## TASK STATEMENT:
A faithful copy is required of the lines from the top of the entries through the line that contains "var(--mint-line); stroke-width: 2;", both included, with no pictures.

## SUPPLIED DATA:
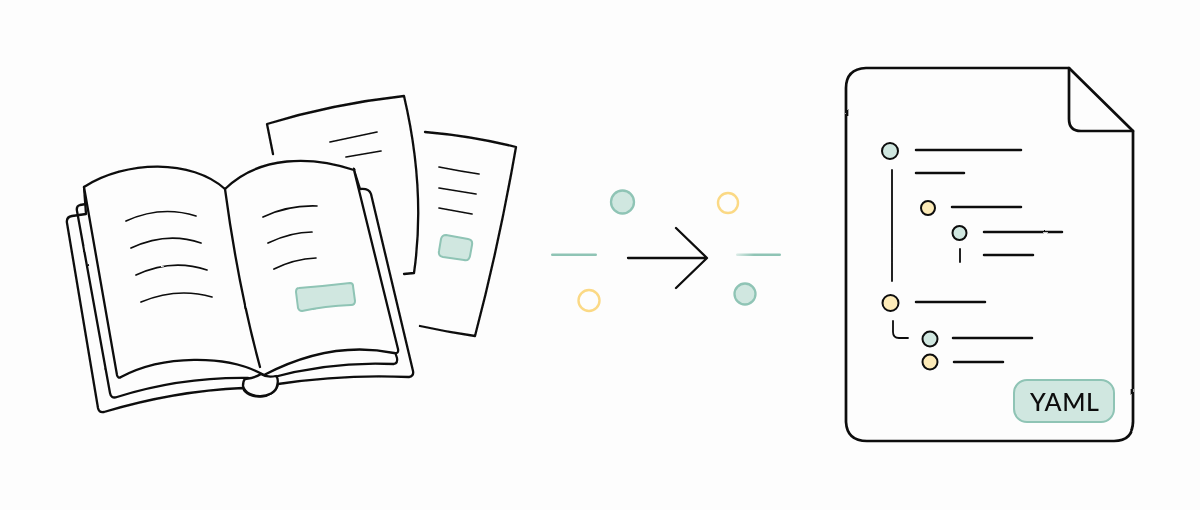
<!DOCTYPE html>
<html lang="en">
<head>
<meta charset="utf-8">
<title>From book to YAML</title>
<style>
:root {
  --paper: #fdfdfd;
  --ink: #0d0d0d;
  --mint: #d0e7e0;
  --mint-line: #8fc4b5;
  --cream: #fdebb8;
  --yellow: #fbd985;
}
html, body { margin: 0; height: 100%; overflow: hidden; background: var(--paper); }
.canvas { display: block; width: 1200px; height: 510px; background: var(--paper); }
.ink { fill: none; stroke: var(--ink); stroke-width: 2.3; stroke-linecap: round; stroke-linejoin: round; }
.ink .sheet { fill: var(--paper); }
.text-lines { stroke-width: 1.7; }
.file-outline { stroke-width: 2.7; }
.file-lines { stroke-width: 2.5; }
.tree { stroke-width: 1.8; }
.mint-mark { fill: var(--mint); stroke: var(--mint-line); stroke-width: 2; stroke-linejoin: round; }
.mint-dot { fill: var(--mint); stroke: var(--mint-line); stroke-width: 2.3; }
.yellow-ring { fill: var(--paper); stroke: var(--yellow); stroke-width: 2.4; }
.dash-left { fill: var(--mint-line); }
.dash-right { fill: url(#dash-fade); }
.node { stroke: var(--ink); stroke-width: 2; }
.node-mint { fill: var(--mint); }
.node-cream { fill: var(--cream); }
.badge-text { font: 500 25px Lato, "Open Sans", sans-serif; fill: var(--ink); }
</style>
</head>
<body>
<svg class="canvas" viewBox="0 0 1200 510" role="img" aria-label="An open book and loose pages turn into a structured YAML file">
  <defs>
    <linearGradient id="dash-fade">
      <stop offset="0" stop-color="#8fc4b5" stop-opacity=".3"/>
      <stop offset=".4" stop-color="#8fc4b5"/>
      <stop offset="1" stop-color="#8fc4b5"/>
    </linearGradient>
    <filter id="pencil" x="-5%" y="-5%" width="110%" height="110%">
      <feTurbulence type="fractalNoise" baseFrequency=".05" numOctaves="2" seed="4"/>
      <feDisplacementMap in="SourceGraphic" scale="1.6" xChannelSelector="R" yChannelSelector="G"/>
    </filter>
  </defs>

  <g id="loose-pages" filter="url(#pencil)">
    <g class="ink">
      <path d="M425 132Q472 136 516 147Q499 245 475 336Q447 332 420 326"/>
      <path d="M273 154L267 124Q332 104 404 96Q426 190 414 273L404 274"/>
      <g class="text-lines">
        <path d="M330 142Q353 137 377 132M346 157L381 151"/>
        <path d="M439 167Q459 171 479 174M439 188Q457 191 476 194M439 208L472 214"/>
      </g>
    </g>
    <path class="mint-mark" d="M446 235L468 239Q473 240 472 245L470 256Q469 261 464 260L443 257Q438 256 439 251L441 239Q442 235 446 235Z"/>
  </g>

  <g id="book" filter="url(#pencil)">
    <g class="ink">
      <path class="sheet" d="M86 214L72 216Q66 217 67 223L98 408Q99 413 104 412Q174 391 243 388C247 400 275 400 278 384Q344 374 409 377Q414 376 413 371L371 194Q369 188 360 189L354 170L225 189L84 187Z"/>
      <path d="M86 204L80 205Q76 206 77 211L110 393Q111 399 117 397Q181 377 248 378"/>
      <path d="M270 378Q331 361 394 364Q398 363 397 358L395 352"/>
      <path class="sheet" d="M84 187C126 160 192 159 225 189C260 155 312 156 354 170L398 349Q399 354 394 353Q331 340 264 375C227 354 162 355 121 377Q118 379 117 375Z"/>
      <path d="M225 189Q238 286 260 367"/>
      <path class="sheet" d="M245 379Q255 378 261 374Q267 378 276 376Q279 379 277 386C274 399 247 400 243 386Q243 381 245 379Z"/>
      <g class="text-lines">
        <path d="M126 221Q161 205 196 216M131 248Q167 231 201 243M136 275Q172 258 207 270M141 302Q177 287 212 297"/>
        <path d="M263 217Q288 205 317 206M268 243Q291 232 312 232M274 269Q294 259 316 258"/>
      </g>
    </g>
    <path class="mint-mark" d="M299 288Q325 286 350 283Q353 283 353 286L355 301Q355 305 351 305Q325 306 302 311Q299 311 298 308L296 292Q296 288 299 288Z"/>
  </g>

  <g id="conversion">
    <circle class="mint-dot" cx="622.5" cy="202" r="11.5"/>
    <circle class="yellow-ring" cx="728" cy="203" r="10"/>
    <circle class="yellow-ring" cx="589" cy="300.5" r="10.5"/>
    <circle class="mint-dot" cx="745" cy="294" r="10.5"/>
    <rect class="dash-left" x="551" y="253.5" width="46" height="2.6" rx="1.3"/>
    <rect class="dash-right" x="736" y="253.5" width="45" height="2.6" rx="1.3"/>
    <path class="ink" d="M628 258H706M676 228L707 258L676 288"/>
  </g>

  <g id="yaml-file">
    <g class="ink" filter="url(#pencil)">
      <path class="sheet file-outline" d="M1069 68H866Q846 69 846 88V422Q847 441 867 441H1114Q1133 441 1133 422V131Z"/>
      <path class="file-outline" d="M1069 68V119Q1069 131 1081 131H1133"/>
      <path class="file-lines" d="M916 150H1021M916 173H964M952 207H1021M984 232H1062M984 255H1033M916 302H985M953 338H1032M954 362H1003"/>
      <path class="tree" d="M892 170V281M960 249V262M893 321V332Q893 338 899 338H908"/>
    </g>
    <g class="node">
      <circle class="node-mint" cx="890" cy="151" r="8"/>
      <circle class="node-cream" cx="928" cy="208" r="7"/>
      <circle class="node-mint" cx="959.5" cy="233" r="7"/>
      <circle class="node-cream" cx="890.5" cy="303" r="8"/>
      <circle class="node-mint" cx="930" cy="339" r="7.5"/>
      <circle class="node-cream" cx="930" cy="362" r="7.5"/>
    </g>
    <rect class="mint-mark" x="1014" y="380" width="100" height="42" rx="13"/>
    <text class="badge-text" x="1030" y="411" textLength="69">YAML</text>
  </g>
</svg>
</body>
</html>
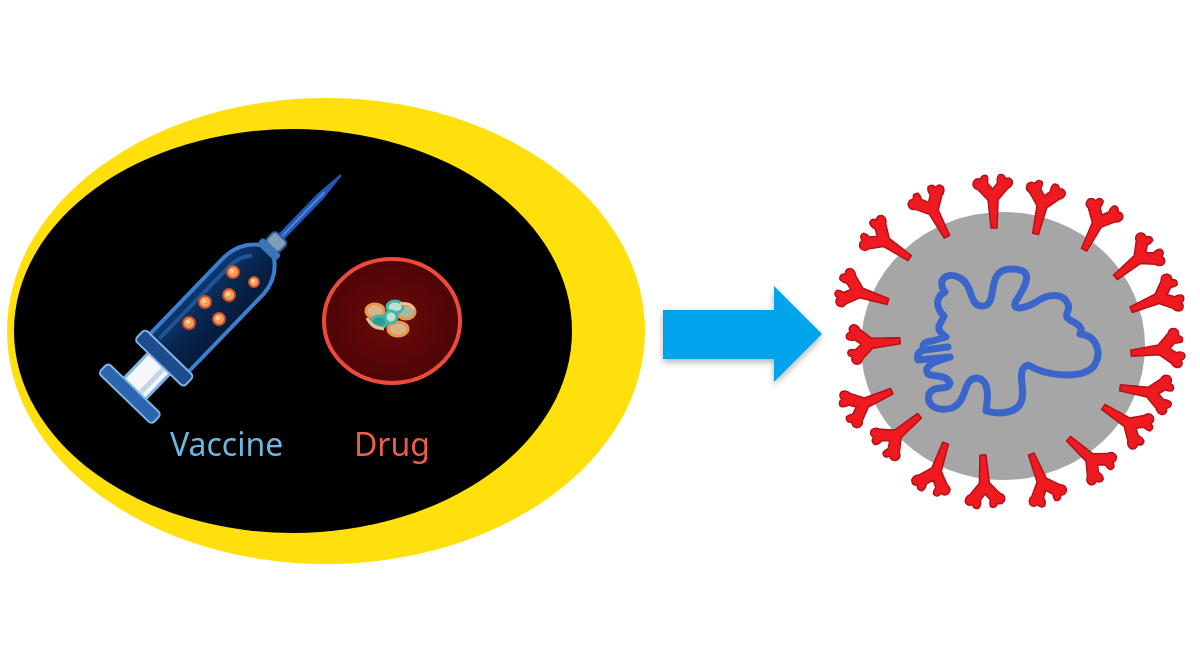
<!DOCTYPE html>
<html lang="en">
<head>
<meta charset="utf-8">
<title>Vaccine and drug acting on a virus</title>
<style>
:root{
  --paper:#fff; --yolk:#ffdf0c; --night:#000; --arrow:#04a4ec;
  --steel:#3c7fd0; --steel-light:#7fb4e6; --glass:#08264f; --dose:#f4a05c;
  --cell:#5c0608; --cell-rim:#ee4a3c; --virus:#a6a6a6; --spike:#ee1a20; --spike-edge:#b3121a; --genome:#3a66cc;
  --vaccine-text:#6fb6e0; --drug-text:#e8604c;
}
*{margin:0;padding:0;box-sizing:border-box}
html,body{width:1200px;height:657px;overflow:hidden;background:var(--paper)}
.diagram{position:relative;width:1200px;height:657px}
.diagram svg{position:absolute;inset:0;display:block}
.label{position:absolute;top:422px;line-height:44px;font-family:"Noto Sans","Open Sans",sans-serif;font-size:32px;white-space:nowrap}
.label-vaccine{left:170px;color:var(--vaccine-text)}
.label-drug{left:354px;color:var(--drug-text)}
.spikes{fill:var(--spike);stroke:var(--spike-edge);stroke-width:1.5;stroke-linejoin:round}
.doses{fill:var(--dose);stroke:#c9502e;stroke-width:2}
.genome{fill:none;stroke:var(--genome);stroke-width:7;stroke-linecap:round;stroke-linejoin:round}
</style>
</head>
<body>
<figure class="diagram">
<svg width="1200" height="657" viewBox="0 0 1200 657" role="img" aria-label="A vaccine syringe and a drug particle, with an arrow to a virus">
  <defs>
    <path id="spike" d="M-3 2 L-5 -26 L-15 -37 Q-21 -39 -19 -45 Q-16 -49 -12 -47 Q-10 -53 -5 -50 Q-4 -47 -5 -43 L0 -37 L5 -43 Q4 -48 7 -51 Q12 -52 13 -47 Q18 -49 20 -44 Q20 -39 15 -37 L5 -26 L3 2 Z"/>
    <linearGradient id="barrel-glass">
      <stop offset="0" stop-color="#0d3a72"/><stop offset=".45" stop-color="#08264f"/><stop offset="1" stop-color="#061a3a"/>
    </linearGradient>
    <radialGradient id="cell-fill">
      <stop offset="0" stop-color="#6e0a0a"/><stop offset="1" stop-color="#4d0406"/>
    </radialGradient>
    <filter id="arrow-shadow" x="-10%" y="-10%" width="120%" height="130%">
      <feDropShadow dx="0" dy="3" stdDeviation="3" flood-color="#555" flood-opacity=".45"/>
    </filter>
  </defs>

  <g id="capsule">
    <ellipse cx="326" cy="331" rx="319" ry="233" fill="var(--yolk)"/>
    <ellipse cx="293" cy="331" rx="279" ry="202" fill="var(--night)"/>
  </g>

  <g id="syringe" transform="translate(341 175) rotate(44)">
    <path d="M-1 0 L1 0 L4 30 L4 88 H-4 L-4 30 Z" fill="#2457b4"/>
    <path d="M0 24 V86" stroke="#4f86da" stroke-width="2"/>
    <path d="M-27 252 V140 Q-26 118 -9 106 H9 Q26 118 27 140 V252 Z" fill="url(#barrel-glass)" stroke="var(--steel)" stroke-width="4"/>
    <path d="M-17 244 V142 Q-16 128 -8 120" fill="none" stroke="#1d5596" stroke-width="4"/>
    <rect x="-9" y="86" width="18" height="14" rx="4" fill="#7f9fb8" stroke="#2b5f9c" stroke-width="2"/>
    <rect x="-13" y="99" width="26" height="9" rx="4" fill="#3a75b8"/>
    <rect x="-15" y="260" width="30" height="38" fill="#f5f8fb" stroke="var(--steel-light)" stroke-width="3"/>
    <path d="M7 263 V296" stroke="#c4d6e6" stroke-width="5"/>
    <rect x="-34" y="247" width="68" height="15" rx="4" fill="#1c4c8e" stroke="var(--steel-light)" stroke-width="2"/>
    <rect x="-37" y="297" width="74" height="14" rx="4" fill="#2d66ae" stroke="var(--steel-light)" stroke-width="2"/>
  </g>

  <g id="vaccine-doses" class="doses">
    <circle cx="233" cy="272" r="6"/><circle cx="254" cy="282" r="5"/>
    <circle cx="229" cy="295" r="6"/><circle cx="205" cy="302" r="6"/>
    <circle cx="219" cy="319" r="6"/><circle cx="189" cy="323" r="6"/>
  </g>
  <g fill="#ffd79a">
    <circle cx="232" cy="271" r="2"/><circle cx="253" cy="281" r="2"/><circle cx="228" cy="294" r="2"/>
    <circle cx="204" cy="301" r="2"/><circle cx="218" cy="318" r="2"/><circle cx="188" cy="322" r="2"/>
  </g>

  <g id="drug">
    <ellipse cx="392" cy="321" rx="68" ry="62" fill="url(#cell-fill)" stroke="var(--cell-rim)" stroke-width="4"/>
    <g stroke-width="3" stroke="#e8954f" fill="#d9b48a">
      <ellipse cx="375" cy="311" rx="9" ry="7"/>
      <ellipse cx="398" cy="329" rx="10" ry="7"/>
      <ellipse cx="406" cy="312" rx="9" ry="7" fill="#a9b9a0"/>
    </g>
    <g stroke-width="3" stroke="#3fb6a8" fill="#bfe0d2">
      <ellipse cx="395" cy="307" rx="8" ry="6"/>
      <ellipse cx="379" cy="322" rx="8" ry="6" fill="#2c9c92"/>
      <circle cx="391" cy="317" r="6"/>
    </g>
    <path d="M367 318 Q372 328 384 329 M400 304 Q410 302 414 309" fill="none" stroke="#f0c08a" stroke-width="3"/>
  </g>

  <polygon id="arrow" points="663,310 774,310 774,286 822,334 774,382 774,359 663,359" fill="var(--arrow)" filter="url(#arrow-shadow)"/>

  <g id="virus">
    <ellipse cx="1003" cy="346" rx="142" ry="134" fill="var(--virus)"/>
    <path class="genome" d="M944 316 C934 306 937 296 945 292 C936 280 947 272 958 277 C974 283 968 306 982 306 C1000 306 984 270 1010 269 C1038 268 1024 288 1016 301 C1010 312 1026 308 1036 302 C1050 292 1064 294 1068 304 C1071 311 1062 316 1070 320 C1078 324 1084 328 1080 334 C1098 336 1102 354 1094 366 C1082 380 1046 376 1028 365 C1013 370 1030 394 1018 407 C1010 414 996 414 986 411 C988 398 990 380 977 378 C962 378 968 402 952 408 C938 412 926 406 929 394 C934 384 948 392 950 383 C946 374 934 377 928 374 C922 366 938 360 950 357 M950 357 L918 360 Q916 352 924 350 L948 347 M924 350 Q920 342 932 341 L946 337 Q936 330 940 324 L944 316"/>
    <g class="spikes">
      <use href="#spike" transform="translate(994 226) rotate(-2)"/>
      <use href="#spike" transform="translate(1036 232) rotate(13)"/>
      <use href="#spike" transform="translate(1085 248) rotate(27)"/>
      <use href="#spike" transform="translate(1117 276) rotate(51)"/>
      <use href="#spike" transform="translate(1133 309) rotate(67)"/>
      <use href="#spike" transform="translate(1133 353) rotate(83)"/>
      <use href="#spike" transform="translate(1122 388) rotate(99)"/>
      <use href="#spike" transform="translate(1105 408) rotate(123)"/>
      <use href="#spike" transform="translate(1070 440) rotate(132)"/>
      <use href="#spike" transform="translate(1032 456) rotate(158)"/>
      <use href="#spike" transform="translate(983 457) rotate(177)"/>
      <use href="#spike" transform="translate(945 445) rotate(199)"/>
      <use href="#spike" transform="translate(918 417) rotate(230)"/>
      <use href="#spike" transform="translate(890 392) rotate(246)"/>
      <use href="#spike" transform="translate(898 341) rotate(265)"/>
      <use href="#spike" transform="translate(886 301) rotate(288)"/>
      <use href="#spike" transform="translate(908 257) rotate(304)"/>
      <use href="#spike" transform="translate(946 235) rotate(332)"/>
    </g>
  </g>
</svg>
<span class="label label-vaccine">Vaccine</span>
<span class="label label-drug">Drug</span>
</figure>
</body>
</html>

## REPLY TO THE TASK:
<!DOCTYPE html>
<html lang="en">
<head>
<meta charset="utf-8">
<title>From book to YAML</title>
<style>
:root {
  --paper: #fdfdfd;
  --ink: #0d0d0d;
  --mint: #d0e7e0;
  --mint-line: #8fc4b5;
  --cream: #fdebb8;
  --yellow: #fbd985;
}
html, body { margin: 0; height: 100%; overflow: hidden; background: var(--paper); }
.canvas { display: block; width: 1200px; height: 510px; background: var(--paper); }
.ink { fill: none; stroke: var(--ink); stroke-width: 2.3; stroke-linecap: round; stroke-linejoin: round; }
.ink .sheet { fill: var(--paper); }
.text-lines { stroke-width: 1.7; }
.file-outline { stroke-width: 2.7; }
.file-lines { stroke-width: 2.5; }
.tree { stroke-width: 1.8; }
.mint-mark { fill: var(--mint); stroke: var(--mint-line); stroke-width: 2; stroke-linejoin: round; }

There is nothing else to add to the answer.